Changing literacy challenges: literacy and digital literacy are the same
Teaching is always challenging, but never more so than today, when we have to balance the values of the past with the methods of the future. For the first time in five centuries, print is no longer the primary means students use to learn about the world – information technology, in its many forms from movie to podcast, has replaced it.
Our educational system has not had time to fully adapt to that tremendous change. There are so many questions we need to think about:
What does literacy mean today?
Our goal has always been to teach students to be literate. In the past, literacy included the ability to:
- Read and write
- Think in a linear, analytical pattern
- Understand basic cultural knowledge
In other words, being literate has meant being capable of thinking and communicating using the tools available at the time. In the 21st century, the meaning of literacy must expand to include the ability to use today's tools:
- Audio and video
- Laptop and tablet
- Camera and editing software
Does this mean throwing out what we have been teaching?
No. Students still must learn how to read and write; but they now have to learn how to read and how to express what they learn using modern media as well as using traditional forms. Students have to be able to create scripts and storyboards to use to make movies and podcasts; but they still must be able to write essays and stories.
Can modern and traditional media forms be combined?
Absolutely. The rules for writing don't change; an essay or a podcast still needs to establish a thesis, provide supporting evidence, and present a strong conclusion. A story must include plot and characterization whether it is presented as a short story, a movie, or a podcast. But a podcast can include images as well as words; teachers need to be able to teach students how to effectively combine words and images using information technology.
Isn't the software used to make modern media difficult to learn?
There are many types of software – and some, such as the video editing software used by professionals to edit Hollywood movies, is very complex.
But the software packages that can be used in the classroom were designed to be easy to use, and the resulting work is often close to professional quality.
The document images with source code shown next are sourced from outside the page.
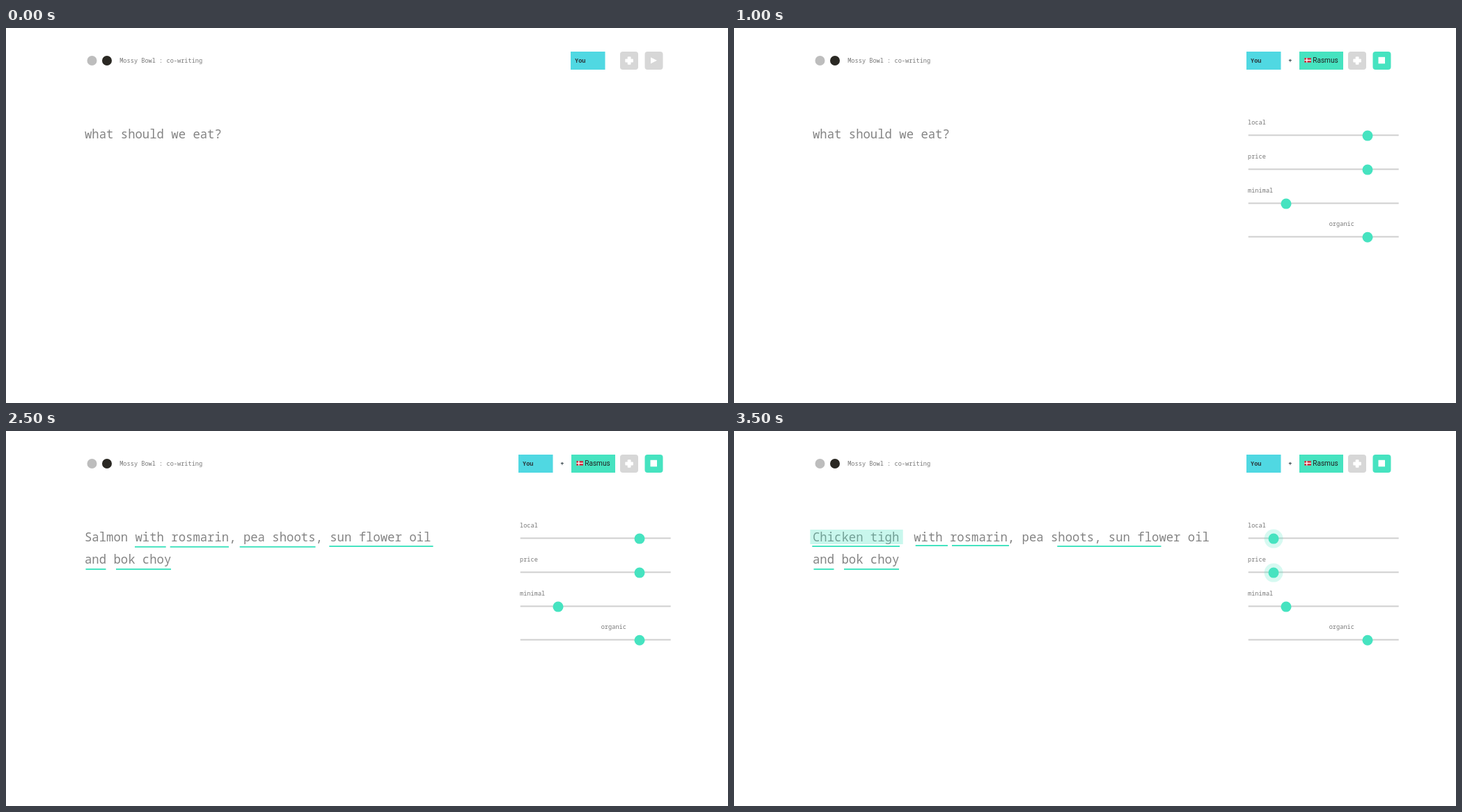
Recreate the animation shown at these times as an HTML page. Size 1037x540 px, loop 4000 ms.

```html
<!DOCTYPE html>
<html lang="en">
<head>
<meta charset="utf-8">
<title>Co-writing</title>
<style>
  html, body { margin: 0; width: 100%; height: 100%; overflow: hidden; background: #fff; }
  svg { display: block; width: 100%; height: 100%; }
  text { white-space: pre; }
  .mono { font-family: "Roboto Mono", "Noto Sans Mono", "DejaVu Sans Mono", monospace; font-size: 8.64px; fill: #777; }
  .big { font-size: 17.28px; font-weight: 500; fill: #848484; }
  .dark { font-weight: 600; fill: #2c3b40; }
  .name { font-family: Roboto, Inter, sans-serif; font-size: 8.6px; fill: #222; }
  .tag { font-size: 10.1px; }
</style>
</head>
<body>
<svg id="stage" viewBox="0 0 1037 540"></svg>
<script>
const STEP = 500, LOOP = 4000;
const MINT = '#46e3c0', CYAN = '#50d8e2', GREY = '#d7d7d7';
const CHAR = 10.37, LEFT = 113, LINE1 = 159, LINE2 = 191;
const stage = document.getElementById('stage');

const rect = (x, y, w, h, fill, extra = '') =>
  `<rect x="${x}" y="${y}" width="${w}" height="${h}" fill="${fill}" ${extra}/>`;
const circle = (x, y, r, fill, extra = '') =>
  `<circle cx="${x}" cy="${y}" r="${r}" fill="${fill}" ${extra}/>`;
const text = (x, y, str, cls = 'mono') => `<text x="${x}" y="${y}" class="${cls}">${str}</text>`;
const big = (col, y, str) => text(LEFT + col * CHAR, y, str, 'mono big');
const under = (x1, x2, y) => rect(x1, y - 1, x2 - x1, 2, MINT);
const mark = (x1, x2, y) => rect(x1, y, x2 - x1, 21, MINT, 'opacity=".29"');

// Flags are drawn on an 8 by 5.4 field
const flags = {
  cross: rect(0, 0, 8, 5.4, '#d02a3c') + rect(2.3, 0, 1.1, 5.4, '#fff') + rect(0, 2.15, 8, 1.1, '#fff'),
  disc: rect(0, 0, 8, 5.4, '#f6f3ee') + circle(4, 2.7, 1.4, '#c92b3a'),
  bands: rect(0, 0, 8, 2.7, '#f2cd37') + rect(0, 2.7, 8, 1.35, '#2d4c96') + rect(0, 4.05, 8, 1.35, '#c5283a'),
  stripes: rect(0, 0, 2.7, 5.4, '#168a4b') + rect(2.7, 0, 2.6, 5.4, '#f6f6f6') + rect(5.3, 0, 2.7, 5.4, '#cf3340'),
  star: rect(0, 0, 8, 5.4, '#cf2b35') + circle(1.9, 1.8, .8, '#e8c040')
};
const flag = (kind, x, y, scale = 1) =>
  `<g transform="translate(${x} ${y}) scale(${scale})">${flags[kind]}</g>`;

const people = [
  ['Rasmus', 'cross', MINT],
  ['Aya', 'disc', '#ebe148'],
  ['Santiago', 'bands', '#d870ee'],
  ['Margherita', 'stripes', '#f8a700'],
  ['Feng', 'star', '#48dae4']
];

function header() {
  return circle(123.5, 47, 7, '#bdbdbd') + circle(145, 47, 7, '#2a2823') +
    text(163.2, 49.7, 'Mossy Bowl : co-writing') +
    rect(882, 34, 26, 26, GREY, 'rx="4"') +
    rect(889.3, 44.6, 11.6, 4.8, '#fff', 'rx="1"') +
    rect(892.7, 41.2, 4.8, 11.6, '#fff', 'rx="1"');
}

const you = x => rect(x, 34, 49.5, 26, CYAN) + text(x + 6, 50.3, 'You', 'mono dark');

const solo = () => you(811) + rect(917.5, 34, 26, 26, GREY, 'rx="4"') +
  '<path d="M926 42.3L935 46.8L926 51.3Z" fill="#fff"/>';

const menu = () => people.map(([name, kind, fill], i) => {
  const y = 64.4 + i * 24.5;
  return rect(811.2, y, 96.6, 24.6, fill) + flag(kind, 820, y + 9.2) + text(830.7, y + 15.3, name, 'name');
}).join('');

const pair = () => you(736) + text(796.2, 50.2, '+', 'mono dark') +
  rect(812, 34, 63, 26, MINT) + flag('cross', 819.3, 43.2, 1.2) + text(831.2, 50.4, people[0][0], 'name tag') +
  rect(917.5, 34, 26, 26, MINT, 'rx="4"') + rect(925.5, 41.8, 9.5, 9.5, '#fff');

function slider(label, labelX, y, knobX, active) {
  const halo = active ? circle(knobX, y + .7, 13.5, MINT, 'opacity=".22"') : '';
  return text(labelX, y - 15.6, label) + rect(738.7, y - 1, 216, 2, '#cfcfcf') +
    halo + circle(knobX, y + .7, 7.5, MINT);
}

function sliders(step) {
  const local = step >= 6, price = step >= 7;
  return slider('local', 738, 154.4, local ? 775 : 910, local) +
    slider('price', 738, 203.4, price ? 775 : 910, price) +
    slider('minimal', 738, 252.4, 793, false) +
    slider('organic', 854.7, 300.6, 910, false);
}

const tail = () => big(0, LINE2, 'and bok choy') + under(114.5, 143.5, 199) + under(158, 237, 199);

function recipe(step) {
  if (step < 3) return big(0, LINE1, 'what should we eat?');
  if (step === 3) return big(0, LINE1, 'Salmon');
  if (step === 4) return big(0, LINE1, 'Salmon with') + under(185, 229.7, 166.8);
  if (step < 7) {
    const marks = step === 6 ? mark(236.2, 322, 142) + mark(465, 613, 142) + mark(155, 240.3, 174.3) : '';
    return big(0, LINE1, 'Salmon with rosmarin, pea shoots, sun flower oil') + tail() +
      under(185, 229.7, 166.8) + under(235.7, 320, 166.8) + under(335.7, 444.5, 166.8) +
      under(464.3, 613.5, 166) + marks;
  }
  return big(0, LINE1, 'Chicken tigh') + big(14, LINE1, 'with rosmarin, pea shoots, sun flower oil') + tail() +
    under(112.3, 238, 166) + under(260.7, 307, 165) + under(313, 395, 165) +
    under(464.3, 613.5, 166) + mark(109.4, 242.7, 142);
}

function scene(step) {
  const side = step < 2 ? solo() + (step === 1 ? menu() : '') : pair() + sliders(step);
  return header() + side + recipe(step);
}

let shown = -1;
const start = performance.now();
function tick() {
  const step = Math.floor((performance.now() - start) % LOOP / STEP);
  if (step !== shown) stage.innerHTML = scene(shown = step);
  requestAnimationFrame(tick);
}
tick();
</script>
</body>
</html>
```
For teaching students writing, recording and editing skills, software such as iLife [Apple/Macintosh] and Windows Movie Maker are ideal. Best of all, these are free; iLife comes with every Macintosh computer, and Windows Movie Maker is a free download.
But isn't it difficult to use information technology in the classroom?
There are many challenges using IT in class, but they can be managed. If students have their own laptops [and many do], they already have all the tools they need. Students can work in teams of two or three with one computer. If necessary, much of the work [scriptwriting, storyboard drawing] can be done by hand, saving the computers for only actual recording and editing.
What role does the teacher play?
Teachers are already experts in teaching traditional literacy skills of reading and writing. Using IT means that teachers are still drawing on that expertise, but teaching students to express it with IT. Students are still writing, but the essay now takes the form of a script, and the final product the form of a podcast with images or a short movie.
Many teachers are intimidated by the thought of using IT itself, believing that they have to be experts in the use of the software before they can teach with it. Not so. Almost all of us use Word; how many of us use more than a tiny fraction of Word's capabilities? And despite all the talk of young people being digital natives, the vast majority of them are not; their knowledge, outside of gaming and Smartphone use, is a kilometer wide and a centimeter deep.
A teacher must understand two fundamental things:
- How to use and demonstrate the basic capabilities of the software
- How to use the Help function of any software
If the teacher doesn't know, the teacher and the student can find out. Today's teachers must be as much facilitators as fountains of knowledge. This will be more than enough information for students to be able to produce good work using the software.
What role does IT support play?
Teachers need help to introduce and use IT in the classroom. First, they need training; administrators must fully support their teachers with IT training if they want teacher to integrate IT in the classroom. Second, IT managers must be available to help teachers solve technical problems. Teachers must not be expected to become hardware experts and be able to solve issues with computers, networks or peripherals.
The definition of literacy has always been evolving. Literacy originally meant the ability to read and write. In the 18th and 19th centuries, literacy included an understanding not only of reading and writing, but of the literature that formed the basis of the society's understanding of the world. In the 20th century, literacy expanded to include media literacy – how to understand and interpret the new media of motion pictures, radio, and television. But use of all these media types were generally restricted to the few who had access to printing presses, radio stations, or television and movie studios.
Today, literacy has become two-way for the first time. Not only can people receive information; they can respond to it and interact with it. A literate person in the 21st century must understand not only how to read, view, and interpret different media, but how to use media as well. The few voices of previous centuries have become a potential cacophony.
Our job as teachers is to ensure that our students are literate: that they can read, view, analyze, write and create using the media forms of our time. Like literacy, our tasks are ever-evolving; and like our predecessors, we will meet the challenge of the changing meaning of literacy.